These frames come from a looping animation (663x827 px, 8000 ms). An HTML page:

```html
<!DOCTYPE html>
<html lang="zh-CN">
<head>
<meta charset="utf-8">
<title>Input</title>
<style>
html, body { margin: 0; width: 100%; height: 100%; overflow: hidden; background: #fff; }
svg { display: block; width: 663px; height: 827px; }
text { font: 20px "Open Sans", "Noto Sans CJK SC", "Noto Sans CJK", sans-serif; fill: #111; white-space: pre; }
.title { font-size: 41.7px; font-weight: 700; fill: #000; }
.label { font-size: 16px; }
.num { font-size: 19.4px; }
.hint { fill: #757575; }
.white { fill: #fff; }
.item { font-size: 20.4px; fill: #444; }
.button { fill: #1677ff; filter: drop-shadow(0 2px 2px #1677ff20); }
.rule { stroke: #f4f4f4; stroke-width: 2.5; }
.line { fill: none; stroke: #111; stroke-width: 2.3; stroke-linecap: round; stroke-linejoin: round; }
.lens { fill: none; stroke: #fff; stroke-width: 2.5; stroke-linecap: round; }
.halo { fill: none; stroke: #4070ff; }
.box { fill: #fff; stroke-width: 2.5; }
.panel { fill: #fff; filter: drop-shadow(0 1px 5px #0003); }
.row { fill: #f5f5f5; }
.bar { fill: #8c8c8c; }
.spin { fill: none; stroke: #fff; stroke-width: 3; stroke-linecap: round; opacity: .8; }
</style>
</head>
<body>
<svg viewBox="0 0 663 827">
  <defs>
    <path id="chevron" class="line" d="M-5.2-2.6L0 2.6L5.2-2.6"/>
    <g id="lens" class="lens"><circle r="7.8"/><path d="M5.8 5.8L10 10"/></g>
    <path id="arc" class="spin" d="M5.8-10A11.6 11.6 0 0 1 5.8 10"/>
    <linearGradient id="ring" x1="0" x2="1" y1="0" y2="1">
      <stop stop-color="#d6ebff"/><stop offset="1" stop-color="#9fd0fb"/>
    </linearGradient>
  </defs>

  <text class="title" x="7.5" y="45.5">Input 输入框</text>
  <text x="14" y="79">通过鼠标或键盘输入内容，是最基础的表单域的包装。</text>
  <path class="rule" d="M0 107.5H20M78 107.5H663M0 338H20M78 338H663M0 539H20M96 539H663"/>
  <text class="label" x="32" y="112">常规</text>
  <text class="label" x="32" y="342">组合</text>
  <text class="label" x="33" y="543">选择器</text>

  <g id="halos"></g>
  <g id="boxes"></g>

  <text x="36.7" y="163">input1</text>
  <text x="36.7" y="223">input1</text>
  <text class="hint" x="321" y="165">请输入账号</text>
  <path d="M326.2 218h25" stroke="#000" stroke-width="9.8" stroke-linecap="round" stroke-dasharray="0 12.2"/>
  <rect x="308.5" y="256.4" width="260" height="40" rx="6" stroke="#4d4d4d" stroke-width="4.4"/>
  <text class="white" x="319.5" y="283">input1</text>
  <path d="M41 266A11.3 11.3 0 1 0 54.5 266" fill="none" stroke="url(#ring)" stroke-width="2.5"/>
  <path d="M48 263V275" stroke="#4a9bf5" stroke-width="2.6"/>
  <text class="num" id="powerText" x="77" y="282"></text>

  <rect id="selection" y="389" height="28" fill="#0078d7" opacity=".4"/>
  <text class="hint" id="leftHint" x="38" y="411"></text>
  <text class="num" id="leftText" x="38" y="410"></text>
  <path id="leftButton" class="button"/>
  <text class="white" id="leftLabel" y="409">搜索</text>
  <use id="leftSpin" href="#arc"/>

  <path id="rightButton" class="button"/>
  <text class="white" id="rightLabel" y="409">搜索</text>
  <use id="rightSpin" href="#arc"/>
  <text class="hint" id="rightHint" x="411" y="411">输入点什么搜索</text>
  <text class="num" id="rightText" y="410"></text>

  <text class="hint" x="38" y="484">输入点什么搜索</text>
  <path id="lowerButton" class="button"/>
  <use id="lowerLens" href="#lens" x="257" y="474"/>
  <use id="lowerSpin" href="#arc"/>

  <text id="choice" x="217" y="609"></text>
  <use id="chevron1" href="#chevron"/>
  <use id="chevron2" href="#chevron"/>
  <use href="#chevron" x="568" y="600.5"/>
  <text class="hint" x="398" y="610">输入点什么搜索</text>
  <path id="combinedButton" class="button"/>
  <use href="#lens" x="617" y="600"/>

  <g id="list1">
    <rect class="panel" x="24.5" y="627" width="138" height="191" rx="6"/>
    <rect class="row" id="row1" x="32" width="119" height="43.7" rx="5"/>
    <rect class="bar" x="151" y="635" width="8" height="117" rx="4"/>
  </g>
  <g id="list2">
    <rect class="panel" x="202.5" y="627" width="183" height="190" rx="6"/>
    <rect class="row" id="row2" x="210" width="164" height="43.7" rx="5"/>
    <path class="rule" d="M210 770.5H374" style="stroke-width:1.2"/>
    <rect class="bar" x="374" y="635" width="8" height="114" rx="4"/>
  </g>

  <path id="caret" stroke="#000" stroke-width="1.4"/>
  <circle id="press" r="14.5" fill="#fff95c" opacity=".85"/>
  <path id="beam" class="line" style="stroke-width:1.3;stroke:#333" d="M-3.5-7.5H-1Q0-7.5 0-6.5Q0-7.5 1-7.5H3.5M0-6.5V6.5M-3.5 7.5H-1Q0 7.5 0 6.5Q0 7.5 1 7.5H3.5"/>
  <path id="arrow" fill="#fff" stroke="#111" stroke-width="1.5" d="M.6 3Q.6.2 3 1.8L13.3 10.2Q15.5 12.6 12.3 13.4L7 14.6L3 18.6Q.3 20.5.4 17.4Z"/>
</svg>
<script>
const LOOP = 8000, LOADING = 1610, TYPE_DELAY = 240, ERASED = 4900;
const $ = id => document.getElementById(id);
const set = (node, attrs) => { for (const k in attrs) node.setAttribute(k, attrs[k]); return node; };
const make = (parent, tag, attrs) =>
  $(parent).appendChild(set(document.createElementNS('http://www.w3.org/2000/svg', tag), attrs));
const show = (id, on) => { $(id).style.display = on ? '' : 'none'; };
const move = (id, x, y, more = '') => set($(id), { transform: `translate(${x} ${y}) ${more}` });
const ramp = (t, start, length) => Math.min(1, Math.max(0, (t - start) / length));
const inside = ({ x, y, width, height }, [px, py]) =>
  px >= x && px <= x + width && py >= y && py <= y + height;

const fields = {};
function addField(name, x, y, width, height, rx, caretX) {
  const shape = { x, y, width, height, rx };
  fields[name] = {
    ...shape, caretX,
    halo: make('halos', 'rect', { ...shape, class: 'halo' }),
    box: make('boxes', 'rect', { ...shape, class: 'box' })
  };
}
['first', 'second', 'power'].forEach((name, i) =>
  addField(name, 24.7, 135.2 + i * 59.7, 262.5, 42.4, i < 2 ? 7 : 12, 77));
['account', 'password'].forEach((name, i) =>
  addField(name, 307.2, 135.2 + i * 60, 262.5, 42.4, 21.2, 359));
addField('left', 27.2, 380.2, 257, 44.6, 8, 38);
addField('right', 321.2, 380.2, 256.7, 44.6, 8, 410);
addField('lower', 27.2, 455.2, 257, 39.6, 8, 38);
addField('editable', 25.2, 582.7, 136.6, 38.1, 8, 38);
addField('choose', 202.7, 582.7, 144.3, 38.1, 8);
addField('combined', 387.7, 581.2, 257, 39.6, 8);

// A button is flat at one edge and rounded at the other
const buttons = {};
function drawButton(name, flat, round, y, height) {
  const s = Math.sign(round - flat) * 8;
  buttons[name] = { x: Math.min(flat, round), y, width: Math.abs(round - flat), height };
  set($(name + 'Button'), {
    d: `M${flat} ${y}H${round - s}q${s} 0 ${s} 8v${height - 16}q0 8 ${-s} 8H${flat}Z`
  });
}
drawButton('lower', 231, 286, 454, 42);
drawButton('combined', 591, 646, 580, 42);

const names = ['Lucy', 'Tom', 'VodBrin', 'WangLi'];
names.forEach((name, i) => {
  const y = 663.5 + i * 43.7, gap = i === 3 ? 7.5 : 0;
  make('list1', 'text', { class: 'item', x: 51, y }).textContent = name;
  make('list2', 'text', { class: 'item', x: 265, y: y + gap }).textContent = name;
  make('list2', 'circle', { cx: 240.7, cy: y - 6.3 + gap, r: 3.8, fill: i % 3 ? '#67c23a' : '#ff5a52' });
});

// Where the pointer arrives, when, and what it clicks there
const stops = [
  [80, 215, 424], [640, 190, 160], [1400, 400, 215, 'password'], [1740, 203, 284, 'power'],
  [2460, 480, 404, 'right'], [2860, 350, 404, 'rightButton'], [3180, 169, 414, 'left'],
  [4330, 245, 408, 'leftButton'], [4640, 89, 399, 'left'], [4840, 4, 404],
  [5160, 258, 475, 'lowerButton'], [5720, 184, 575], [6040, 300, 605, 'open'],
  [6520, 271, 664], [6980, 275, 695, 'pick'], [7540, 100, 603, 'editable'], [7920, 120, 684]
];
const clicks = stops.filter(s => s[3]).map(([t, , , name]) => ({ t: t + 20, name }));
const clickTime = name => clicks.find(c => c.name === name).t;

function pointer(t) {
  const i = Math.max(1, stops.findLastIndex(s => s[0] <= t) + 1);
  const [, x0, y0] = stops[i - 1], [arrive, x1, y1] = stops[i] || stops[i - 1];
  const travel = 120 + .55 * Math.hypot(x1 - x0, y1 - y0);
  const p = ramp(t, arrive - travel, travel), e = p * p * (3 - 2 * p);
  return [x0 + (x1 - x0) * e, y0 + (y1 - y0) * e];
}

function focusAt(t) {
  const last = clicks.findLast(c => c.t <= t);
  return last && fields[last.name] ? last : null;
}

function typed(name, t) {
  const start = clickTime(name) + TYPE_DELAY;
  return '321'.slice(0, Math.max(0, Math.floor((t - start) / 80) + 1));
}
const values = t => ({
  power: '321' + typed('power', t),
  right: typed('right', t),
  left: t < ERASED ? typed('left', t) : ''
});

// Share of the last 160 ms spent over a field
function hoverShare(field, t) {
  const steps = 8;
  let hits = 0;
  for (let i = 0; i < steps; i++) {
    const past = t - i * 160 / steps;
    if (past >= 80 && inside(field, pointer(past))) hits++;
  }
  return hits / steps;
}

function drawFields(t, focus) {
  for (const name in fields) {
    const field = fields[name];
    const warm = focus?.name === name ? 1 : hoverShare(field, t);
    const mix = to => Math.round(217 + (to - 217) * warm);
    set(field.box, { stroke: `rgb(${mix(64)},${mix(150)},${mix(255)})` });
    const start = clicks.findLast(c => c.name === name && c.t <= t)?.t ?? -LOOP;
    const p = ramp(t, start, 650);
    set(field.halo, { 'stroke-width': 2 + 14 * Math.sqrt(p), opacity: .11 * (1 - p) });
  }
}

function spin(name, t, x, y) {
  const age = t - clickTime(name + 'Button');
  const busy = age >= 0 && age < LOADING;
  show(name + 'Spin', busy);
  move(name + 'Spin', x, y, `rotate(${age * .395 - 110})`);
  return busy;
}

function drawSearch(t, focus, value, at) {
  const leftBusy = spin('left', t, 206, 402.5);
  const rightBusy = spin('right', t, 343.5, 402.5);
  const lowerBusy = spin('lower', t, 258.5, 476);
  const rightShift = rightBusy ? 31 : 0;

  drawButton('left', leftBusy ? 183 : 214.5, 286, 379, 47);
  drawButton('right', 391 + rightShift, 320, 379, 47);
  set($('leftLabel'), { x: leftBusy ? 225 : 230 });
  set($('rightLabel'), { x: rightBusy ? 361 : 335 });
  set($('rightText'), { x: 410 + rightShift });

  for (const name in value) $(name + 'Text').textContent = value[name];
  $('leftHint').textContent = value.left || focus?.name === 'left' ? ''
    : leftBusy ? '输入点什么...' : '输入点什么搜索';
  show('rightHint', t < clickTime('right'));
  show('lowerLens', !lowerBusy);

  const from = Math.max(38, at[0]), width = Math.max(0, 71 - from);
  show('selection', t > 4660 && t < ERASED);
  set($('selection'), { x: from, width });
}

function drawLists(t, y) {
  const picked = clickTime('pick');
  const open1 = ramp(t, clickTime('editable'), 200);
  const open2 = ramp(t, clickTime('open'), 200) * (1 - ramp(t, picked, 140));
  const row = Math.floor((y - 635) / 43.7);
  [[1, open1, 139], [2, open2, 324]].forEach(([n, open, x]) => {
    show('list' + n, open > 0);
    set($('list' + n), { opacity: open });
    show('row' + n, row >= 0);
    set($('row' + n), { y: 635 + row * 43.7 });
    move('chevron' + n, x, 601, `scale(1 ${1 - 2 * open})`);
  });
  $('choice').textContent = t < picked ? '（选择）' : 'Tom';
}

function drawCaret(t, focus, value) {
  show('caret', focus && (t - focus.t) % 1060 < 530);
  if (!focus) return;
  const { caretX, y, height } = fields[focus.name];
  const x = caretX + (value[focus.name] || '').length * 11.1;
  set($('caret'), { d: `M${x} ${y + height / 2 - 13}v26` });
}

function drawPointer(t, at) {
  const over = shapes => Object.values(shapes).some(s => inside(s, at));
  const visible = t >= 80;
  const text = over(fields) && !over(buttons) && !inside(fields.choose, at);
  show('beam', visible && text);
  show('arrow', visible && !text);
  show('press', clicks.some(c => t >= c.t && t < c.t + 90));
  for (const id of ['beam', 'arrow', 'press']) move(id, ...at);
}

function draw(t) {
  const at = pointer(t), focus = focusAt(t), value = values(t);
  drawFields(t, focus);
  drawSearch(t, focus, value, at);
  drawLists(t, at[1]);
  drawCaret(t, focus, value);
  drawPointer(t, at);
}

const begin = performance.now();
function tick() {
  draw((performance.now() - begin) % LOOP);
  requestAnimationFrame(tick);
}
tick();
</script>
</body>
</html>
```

+-------+

In the data above, count the lines where the word "drawPointer" appears; reply with the number only.

2